A Rightmove survey has found that 96% of those currently in rented accommodation still ‘dream of owning a home someday’ and, despite ongoing issues of affordability, access to credit and difficulties raising a deposit, 70% say ‘they will never stop trying’ to make their dream a reality.
Rightmove says its survey of more than 3,000 tenants underlines that Britain is a country that dreams to own.
Miles Shipside, Rightmove director, said: “The traditional British love affair with property ownership seems as strong as ever and today’s tenants are so committed to realising their dream of homeownership that most say they’ll never concede defeat.
“The tricky years since the run on Northern Rock have not deterred them – in fact, they may feel encouraged by a more confident and optimistic mood in the market after years of famine and frustration. Today’s tenants are certainly hungry to be paying off their own mortgage rather than their landlord’s.”
The Help to Buy scheme, which widens from just new build property to include all existing homes under £600,000 in January 2014, offers hope to those with just 5% deposit. However, Rightmove’s latest research also shows that just 15% of potential buyers state their deposit saving goal ‘is on course’, raising the prospect of a substantial majority missing out on the proposed three year window of the scheme.
Shipside explained: “For those dreaming of owning their own home, Help to Buy could perhaps play the role of dream-maker.
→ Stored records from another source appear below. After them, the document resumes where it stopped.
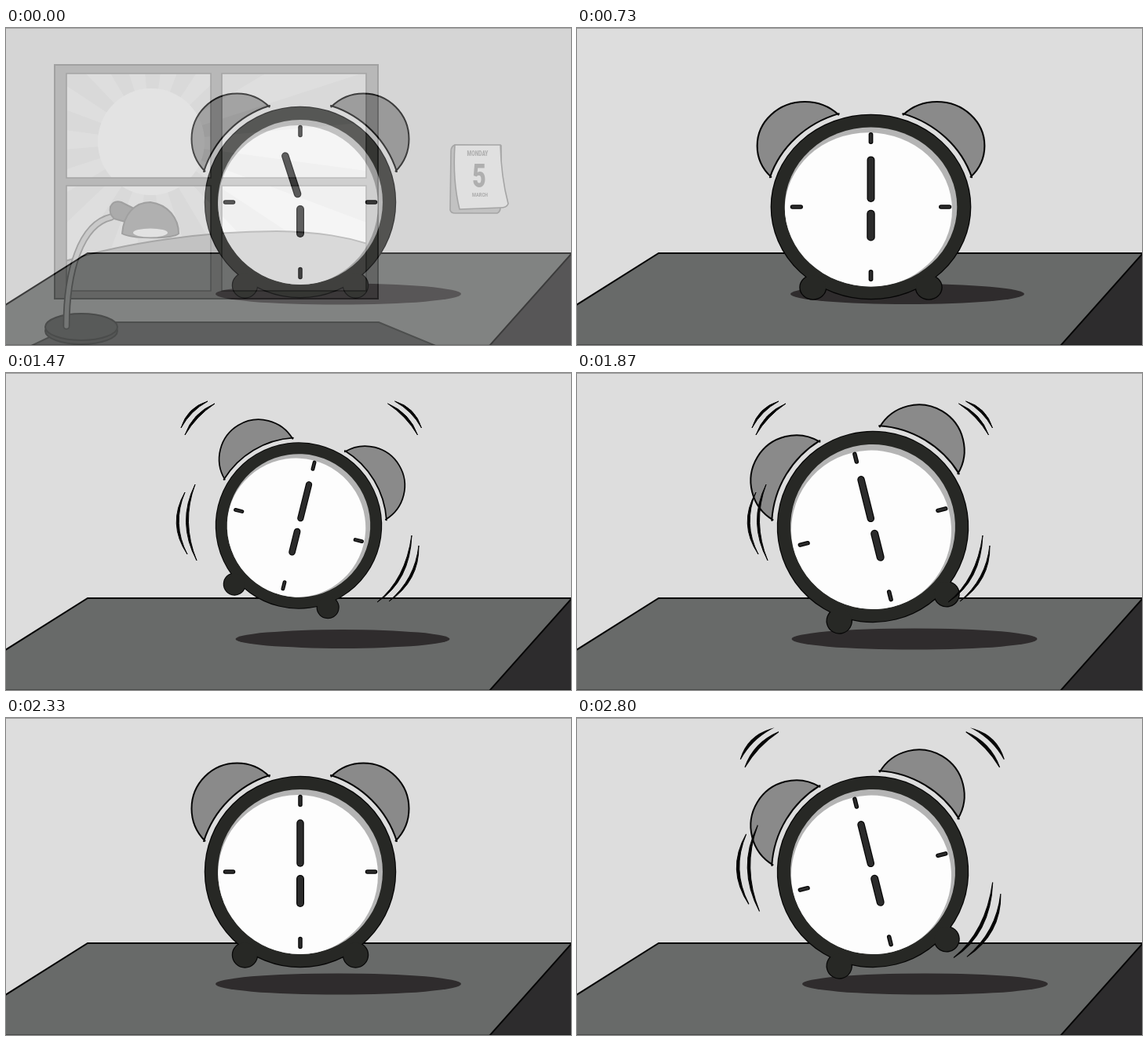
An HTML page with a canvas for the animation above (2870 ms loop, 720x404 px).

```html
<!DOCTYPE html>
<html lang="en">
<head>
<meta charset="utf-8">
<title>Ringing alarm clock</title>
<style>
  html, body { margin: 0; width: 100%; height: 100%; overflow: hidden; background: #ddd; }
  canvas { display: block; }
</style>
</head>
<body>
<canvas id="stage" width="720" height="404"></canvas>
<script>
const W = 720, H = 404, LOOP = 2870, TICK = 200 / 3;
const RAD = Math.PI / 180;
const INK = '#060606', BODY = '#272825';
const ctx = document.getElementById('stage').getContext('2d');

const grey = v => `rgb(${v},${v},${v})`;

function paint(c, fill, stroke, width = 2) {
  if (fill) { c.fillStyle = fill; c.fill(); }
  if (stroke) { c.strokeStyle = stroke; c.lineWidth = width; c.stroke(); }
}
function poly(c, points, fill, stroke, width) {
  c.beginPath();
  points.forEach(([x, y]) => c.lineTo(x, y));
  c.closePath();
  paint(c, fill, stroke, width);
}
function oval(c, x, y, rx, ry, fill, stroke, width) {
  c.beginPath();
  c.ellipse(x, y, rx, ry, 0, 0, Math.PI * 2);
  paint(c, fill, stroke, width);
}
function shape(c, path, fill, stroke, width = 2) {
  const p = new Path2D(path);
  if (fill) { c.fillStyle = fill; c.fill(p); }
  if (stroke) { c.strokeStyle = stroke; c.lineWidth = width; c.stroke(p); }
}

// Room with window, calendar and lamp that dissolves into the close-up.
function drawWindow(c) {
  c.fillStyle = grey(90);
  c.fillRect(61, 46, 414, 300);
  c.strokeStyle = grey(10);
  c.lineWidth = 2;
  c.strokeRect(62, 47, 412, 298);

  const panes = new Path2D();
  for (const x of [77, 275]) {
    panes.rect(x, 58, 184, 133);
    panes.rect(x, 201, 184, 134);
  }
  c.save();
  c.clip(panes);
  c.fillStyle = grey(228);
  c.fillRect(61, 46, 414, 300);
  for (let i = 0; i < 14; i++) {
    const a = (i + 0.3) * Math.PI / 7;
    c.beginPath();
    c.moveTo(185, 145);
    c.arc(185, 145, 420, a, a + Math.PI / 14);
    paint(c, grey(208));
  }
  oval(c, 185, 145, 68, 68, grey(244));
  shape(c, 'M60 302 C150 272 260 259 345 259 C400 260 435 266 470 278 V340 H60 Z', grey(128), grey(30));
  c.restore();
  c.strokeStyle = grey(20);
  c.lineWidth = 1.6;
  c.stroke(panes);
}

function drawCalendar(c) {
  shape(c, 'M572 149 Q567 151 567 157 L566 232 Q567 236 572 236 H626 Q630 234 630 229 L631 150 Z',
    grey(125), grey(25), 1.6);
  shape(c, 'M572 149 H630 Q631 190 640 224 Q638 229 630 229 L578 231 Q569 195 572 149 Z',
    grey(235), grey(25), 1.6);
  c.fillStyle = grey(60);
  c.textAlign = 'center';
  const label = (text, x, y, size, squeeze) => {
    c.save();
    c.translate(x, y);
    c.scale(squeeze, 1);
    c.font = `900 ${size}px Roboto, "Open Sans", sans-serif`;
    c.fillText(text, 0, 0);
    c.restore();
  };
  label('MONDAY', 601, 163, 9, 0.72);
  label('5', 603, 203, 42, 0.72);
  label('MARCH', 604, 215, 8, 0.7);
}

function drawLamp(c) {
  oval(c, 96, 386, 46, 17, grey(40), grey(0));
  oval(c, 96, 381, 46, 17, grey(50), grey(0));
  const stem = 'M77 380 C77 310 95 250 134 241';
  c.lineCap = 'round';
  shape(c, stem, null, grey(10), 9);
  shape(c, stem, null, grey(150), 5.5);
  shape(c, 'M133 228 Q137 219 147 222 L163 230 L152 247 L138 243 Q131 237 133 228 Z', grey(45), grey(5));
  shape(c, 'M148 262 C150 237 164 222 184 222 C207 225 220 243 220 262 C212 269 160 269 148 262 Z',
    grey(62), grey(5));
  oval(c, 184, 261, 22, 5.5, grey(240));
}

const room = document.createElement('canvas');
room.width = W;
room.height = H;
{
  const c = room.getContext('2d');
  c.fillStyle = grey(196);
  c.fillRect(0, 0, W, H);
  drawWindow(c);
  drawCalendar(c);
  poly(c, [[30, 406], [95, 375], [475, 375], [550, 406]], grey(70), grey(10));
  drawLamp(c);
}

function drawTable() {
  ctx.fillStyle = grey(221);
  ctx.fillRect(0, 0, W, H);
  poly(ctx, [[-4, 355], [104, 287], [724, 287], [617, 408], [-4, 408]], '#686a69', INK);
  poly(ctx, [[722, 286], [616, 405], [722, 405]], '#2d2c2d', INK);
  ctx.fillStyle = 'rgba(0,0,0,.3)';
  ctx.fillRect(0, 0, W, 1);
  ctx.fillRect(0, H - 1, W, 1);
}

function bar(x1, y1, x2, y2, width) {
  for (const [w, color] of [[width, INK], [width - 2.5, '#2b2b2b']]) {
    ctx.beginPath();
    ctx.moveTo(x1, y1);
    ctx.lineTo(x2, y2);
    paint(ctx, null, color, w);
  }
}

function drawBell(side) {
  ctx.save();
  ctx.scale(side, 1);
  ctx.beginPath();
  ctx.arc(-80.5, -80.5, 58, 135 * RAD, 315 * RAD);
  ctx.arc(0, 0, 129, 252.4 * RAD, 197.6 * RAD, true);
  ctx.closePath();
  paint(ctx, grey(138), INK);
  ctx.restore();
}

function drawClock({ x, y, sx, sy, tilt }, minute) {
  ctx.save();
  ctx.translate(x, y);
  ctx.scale(sx, sy);
  ctx.rotate(tilt * RAD);
  ctx.lineCap = 'round';
  ctx.lineJoin = 'round';
  drawBell(1);
  drawBell(-1);

  const hull = [[0, 0, 121], [-70.5, 106, 15.5], [70.5, 106, 15.5]];
  hull.forEach(([hx, hy, r]) => oval(ctx, hx, hy, r, r, null, INK, 2.5));
  hull.forEach(([hx, hy, r]) => oval(ctx, hx, hy, r, r, BODY));

  oval(ctx, 0, 0, 105, 105, grey(180));
  ctx.save();
  ctx.clip();
  oval(ctx, -3, 4, 102, 102, grey(253));
  ctx.restore();

  for (const [dx, dy] of [[0, -1], [1, 0], [0, 1], [-1, 0]])
    bar(dx * 85.5, dy * 85.5, dx * 95.5, dy * 95.5, 5.5);
  bar(0, 9, 0, 40, 10);
  ctx.rotate(minute * RAD);
  bar(0, -62, 0, -11, 9.5);
  ctx.restore();
}

// Each group: its middle, its outward step, and strokes as start, bend, end.
const SIDE = [[[228, 152], [208, 192], [231, 231]], [[241, 142], [220, 190], [243, 239]]];
const CORNER = [[[223, 70], [233, 46], [257, 36]], [[228, 79], [240, 53], [266, 39]]];
const LOWER = [[[517, 207], [512, 264], [473, 292]], [[526, 220], [524, 264], [488, 291]]];
const mirror = strokes => strokes.map(s => s.map(([x, y]) => [752.5 - x, y]));
const MARKS = [
  { mid: [244, 57], step: [-12, -19], strokes: CORNER },
  { mid: [508, 57], step: [12, -19], strokes: mirror(CORNER) },
  { mid: [235, 190], step: [-11.5, 1], strokes: SIDE },
  { mid: [500, 250], step: [10.5, 8], strokes: LOWER },
];

function drawMarks(spread) {
  for (const { mid, step, strokes } of MARKS) {
    const size = 1.13 ** spread;
    ctx.save();
    ctx.translate(mid[0] + step[0] * spread, mid[1] + step[1] * spread);
    ctx.scale(size, size);
    ctx.translate(-mid[0], -mid[1]);
    for (const [a, b, c] of strokes) {
      const dx = c[0] - a[0], dy = c[1] - a[1], len = Math.hypot(dx, dy);
      const nx = -dy / len * 3, ny = dx / len * 3;
      ctx.beginPath();
      ctx.moveTo(...a);
      ctx.quadraticCurveTo(b[0] + nx, b[1] + ny, ...c);
      ctx.quadraticCurveTo(b[0] - nx, b[1] - ny, ...a);
      paint(ctx, INK, INK, 1);
    }
    ctx.restore();
  }
}

const REST = { x: 375, y: 222, sx: 1, sy: 1, tilt: 0, shadowX: 423.5, shadowR: 156.5 };
const SQUASH = { x: 374.5, y: 228, sx: 1.046, sy: 0.967, tilt: 0, shadowX: 421, shadowR: 149 };
const JUMP = { ...REST, y: 196 };
const RIGHT = { x: 373, y: 194.5, sx: 0.869, sy: 0.869, tilt: 14, shadowX: 429, shadowR: 136.5 };
const LEFT = { x: 377, y: 196, sx: 1, sy: 1, tilt: -14, shadowX: 430, shadowR: 156.5 };

function poseAt(beat) {
  if (beat < 0) return REST;
  if (beat === 0) return SQUASH;
  if (beat === 1) return JUMP;
  const pose = beat % 4 >= 2 ? RIGHT : LEFT;
  const sway = beat % 2 ? 0 : pose === RIGHT ? 4.5 : 13.5;
  return { ...pose, shadowX: pose.shadowX + sway };
}

function draw(time) {
  const n = Math.floor((time % LOOP + 4) / TICK);
  const left = 1 - Math.min(Math.max(n - 1, 0), 6) / 6;
  const ring = n - 11;
  const beat = ring < 23 ? ring : ring - 23;
  const pose = poseAt(beat);

  drawTable();
  oval(ctx, pose.shadowX, 339, pose.shadowR, pose.shadowR * 0.087, '#2f2c2d');
  drawClock(pose, -18 * left);
  if (beat > 1) drawMarks(Math.floor((beat + 1) % 6 / 2));
  if (left > 0) {
    ctx.globalAlpha = 0.28 * left;
    ctx.drawImage(room, 0, 0);
    ctx.globalAlpha = 1;
  }
}

const start = performance.now();
function tick() {
  draw(performance.now() - start);
  requestAnimationFrame(tick);
}
tick();
</script>
</body>
</html>
```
While it’s tough to save, especially when you’re paying rent and it’s rising, the window for homeownership will be flung open again. It will not be a pre-credit-crunch free for all, but for some that have been unable to reach the higher deposit criteria, it could be a real leg up onto the property ladder.”
Rightmove’s research also shows record levels of ‘trapped renters’ – tenants who would like to buy but can’t afford to – has risen from 56% a year ago to 60%.
While lettings agents increasingly report ‘property purchase’ as the reason tenants give for serving notice, the pipeline of new tenants and the existing trapped renters who cannot ‘escape to buy’ means that a higher proportion are trapped. 31% of today’s trapped renters actually owned previously.
Shipside added: “Even though some agents are reporting an increase in those buying and escaping the rental trap, the growing number of new households and former homeowners returned to the rental sector keeps producing new tenants.
“In spite of buying looking increasingly attractive as the costs of renting continue to rise, saving a deposit continues to get harder. For many of those trapped in rented accommodation and dreaming of escape, it’s a nightmare scenario.”
Brian Murphy, head of lending at Mortgage Advice Bureau (MAB), added: “The fact the typical homebuyer’s income recently rose above £40,000 for the first time helps to explain why so many renters feel trapped and unable to afford a home. But anyone clinging to their dream of buying a house will find that help is increasingly close at hand.
“A rush of lender offers and government initiatives mean that buyers might be surprised by some of the options now open to them. Adverse credit is becoming less of a barrier than it has been since the market crash, and there are alternatives out there for buyers with poor credit histories or adverse circumstances – albeit limited – if they want to get a mortgage.
“Part two of the Help to Buy scheme is designed specifically to channel loans to buyers who are struggling to raise a deposit, so today’s renters are absolutely right to hang onto their homeowning ambitions.”